Mr. Audain says after 16 years on the foundation board – 13 as chair – he decided not to remain beyond the end of his term. He is leaving, he says, as a result of “a lot of priorities” – which include the building of his own art museum in Whistler, scheduled to open in October, 2015.
“It’s simply because I’ve got so many projects going on,” Mr. Audain explained in an interview, making it clear that he is strongly in favour of the relocation project. “Obviously, we’ll be supportive of the new building in due course.”
Mr. Audain has also recently left his position on the board of the National Gallery of Canada Foundation (he stepped down as the National Gallery’s board chair in July 2012).
Chair of Polygon Homes, Mr. Audain, 76, is a wealthy real estate developer and a generous patron of the arts, with a keen interest in visual art – in particular art of the Northwest Coast. He and his wife, Yoshiko Karasawa, have amassed an astonishing personal art collection, with works by the likes of Emily Carr, Lawren Harris, Andy Warhol and Diego Rivera. Many of their works (including art the couple has donated to the VAG) were showcased at the gallery in 2011-12 in the exhibition Shore, Forest and Beyond: Art from the Audain Collection.
In Vancouver, as a result of his philanthropy, there is a gallery with the Audain name on it at both the Museum of Anthropology and SFU Woodward’s; the Audain Prize for the Visual Arts awarded annually to a senior B.C. artist; and an Audain Curator of British Columbia Art at the VAG. Last year, he announced a $5-million gift for the Emily Carr University of Art + Design to create the Audain School of Visual Arts at the new campus; a year earlier he gave $5-million to the University of British Columbia to create the Audain Art Centre at UBC. There is a long list of recipients of Audain funding, including the Art Gallery of Greater Victoria and the Bill Reid Foundation.
But he is most closely associated with the VAG, where he joined the association board in 1990, and was first elected to the foundation board in 1998. As chair of the relocation committee, he became the face – along with gallery director Kathleen Bartels and then-board chair David Aisenstat – of the fight for a new, purpose-built facility.
But after years of vocal advocacy, Mr. Audain stunned the local art scene in 2012 by announcing he would build his own museum in Whistler. The $30-million, 56,000-square-foot museum, designed by Patkau Architects, will feature Northwest Coast works from his personal collection – ranging from First Nations masks to contemporary art by the likes of Jeff Wall and Ken Lum – and will be funded by his foundation. Even a few months behind its original schedule, the Audain Art Museum is moving at lightning speed compared to the VAG project, which has been in the works for more than a decade and has a spring 2020 opening target date.
“Michael is one of our strongest supporters, closest friends, advocates, cheerleader,” said Ms. Bartels. “Him and I have been partners on this project since 2003, so in many ways the two of us have been leading this together.
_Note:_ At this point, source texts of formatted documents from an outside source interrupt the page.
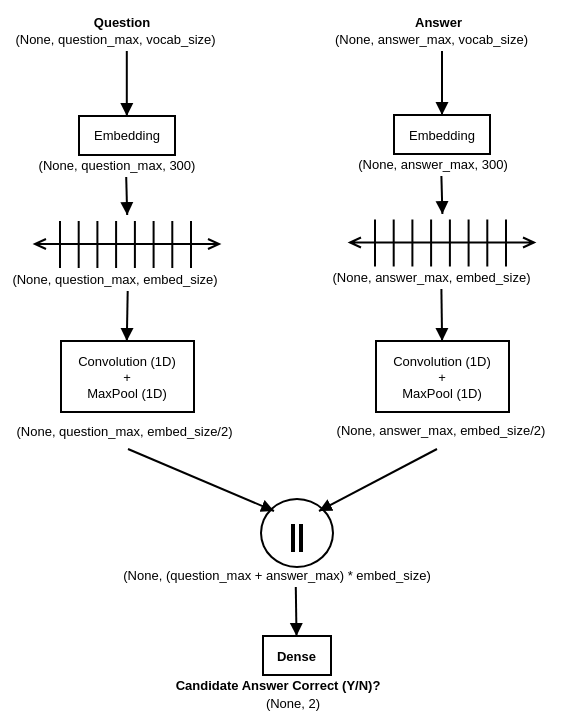
<!DOCTYPE html>
<html lang="en">
<head>
<meta charset="utf-8">
<title>Question and answer matching network</title>
<style>
:root { --ink: #000; --paper: #fff; }
* { box-sizing: border-box; }
html, body { margin: 0; overflow: hidden; background: var(--paper); }
.diagram {
  position: relative; width: 564px; height: 724px; overflow: hidden;
  background: var(--paper); color: var(--ink);
  font: 13px/16px "Liberation Sans", Arial, sans-serif;
}
.connectors { position: absolute; inset: 0; }
.label, .node { position: absolute; left: var(--x); top: var(--y); margin: 0; }
.label { transform: translateX(-50%); white-space: nowrap; font-size: 13px; font-weight: 400; }
.title { font-weight: 700; }
.node {
  display: flex; align-items: center; justify-content: center; text-align: center;
  width: var(--w); height: var(--h); border: 2px solid var(--ink); background: var(--paper);
}
.embedding { --w: 98px; --h: 41px; padding-top: 2px; }
.convolution { --w: 135px; --h: 73px; padding-top: 3px; }
.dense { --w: 70px; --h: 41px; padding-top: 2px; font-weight: 700; }
.concat { --w: 74px; --h: 70px; border-radius: 50%; gap: 4px; padding-top: 10px; }
.concat i { width: 4px; height: 28px; background: var(--ink); }
</style>
</head>
<body>
<main class="diagram">
  <svg class="connectors" width="564" height="724" viewBox="0 0 564 724" fill="none" stroke="var(--ink)" stroke-width="2" aria-hidden="true">
    <defs>
      <marker id="arrowhead" markerUnits="userSpaceOnUse" markerWidth="14" markerHeight="14" refX="13" refY="7" orient="auto">
        <path d="M0 0.5L13 7L0 13.5Z" fill="var(--ink)" stroke="none"/>
      </marker>
      <g id="sequence">
        <path d="M1 24H185M12 19L1 24L12 29M174 19L185 24L174 29"/>
        <path d="M26 1V48M44.7 1V48M63.4 1V48M82.1 1V48M100.9 1V48M119.6 1V48M138.3 1V48M157 1V48"/>
      </g>
    </defs>
    <g marker-end="url(#arrowhead)">
      <path d="M126.8 51V116"/>
      <path d="M126.2 177L127.2 215"/>
      <path d="M127.7 291L126.8 341"/>
      <path d="M442 51V115"/>
      <path d="M441.4 176L442.4 214"/>
      <path d="M441.4 289L442.1 341"/>
      <path d="M128 449L274 511"/>
      <path d="M437 449L319 511"/>
      <path d="M295.8 587L296.5 636"/>
    </g>
    <use href="#sequence" x="34" y="220"/>
    <use href="#sequence" x="349" y="218.5"/>
  </svg>

  <section aria-label="Question branch">
    <h2 class="label title" style="--x:122px;--y:15px">Question</h2>
    <p class="label" style="--x:115.5px;--y:32px">(None, question_max, vocab_size)</p>
    <div class="node embedding" style="--x:78px;--y:114.5px">Embedding</div>
    <p class="label" style="--x:117px;--y:158px">(None, question_max, 300)</p>
    <p class="label" style="--x:115px;--y:272px">(None, question_max, embed_size)</p>
    <div class="node convolution" style="--x:59.5px;--y:339.5px">Convolution (1D)<br>+<br>MaxPool (1D)</div>
    <p class="label" style="--x:124.5px;--y:424px">(None, question_max, embed_size/2)</p>
  </section>

  <section aria-label="Answer branch">
    <h2 class="label title" style="--x:438.5px;--y:15px">Answer</h2>
    <p class="label" style="--x:431.5px;--y:32px">(None, answer_max, vocab_size)</p>
    <div class="node embedding" style="--x:393px;--y:114px">Embedding</div>
    <p class="label" style="--x:433px;--y:157px">(None, answer_max, 300)</p>
    <p class="label" style="--x:431.5px;--y:270px">(None, answer_max, embed_size)</p>
    <div class="node convolution" style="--x:374.5px;--y:339.5px">Convolution (1D)<br>+<br>MaxPool (1D)</div>
    <p class="label" style="--x:441px;--y:423px">(None, answer_max, embed_size/2)</p>
  </section>

  <section aria-label="Merged output">
    <div class="node concat" style="--x:259.5px;--y:498px;background:none" role="img" aria-label="Concatenate"><i></i><i></i></div>
    <p class="label" style="--x:277px;--y:568px">(None, (question_max + answer_max) * embed_size)</p>
    <div class="node dense" style="--x:261.5px;--y:635px">Dense</div>
    <p class="label title" style="--x:278px;--y:678px">Candidate Answer Correct (Y/N)?</p>
    <p class="label" style="--x:293px;--y:696px">(None, 2)</p>
  </section>
</main>
</body>
</html>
He’s been involved in every important decision, every important committee. Early on, we had our real estate subcommittee looking at sites – he chaired that. He’s been with us every step of the way … and I don’t think that will ever change.”
The VAG, which recently selected the Swiss architecture firm Herzog & de Meuron, has until the end of April to raise an additional $150-million from Ottawa and the province in order to meet the terms laid out by the city, which owns the land where the VAG plans to build.
Mr. Audain calls it “a great project” and said he will still be “a keen supporter.” Nothing should be read into his decision to leave the board, he said – other than the fact that he is very busy.
“There’s only so many things I can work on and take responsibility for, and that’s a big, long-term project.”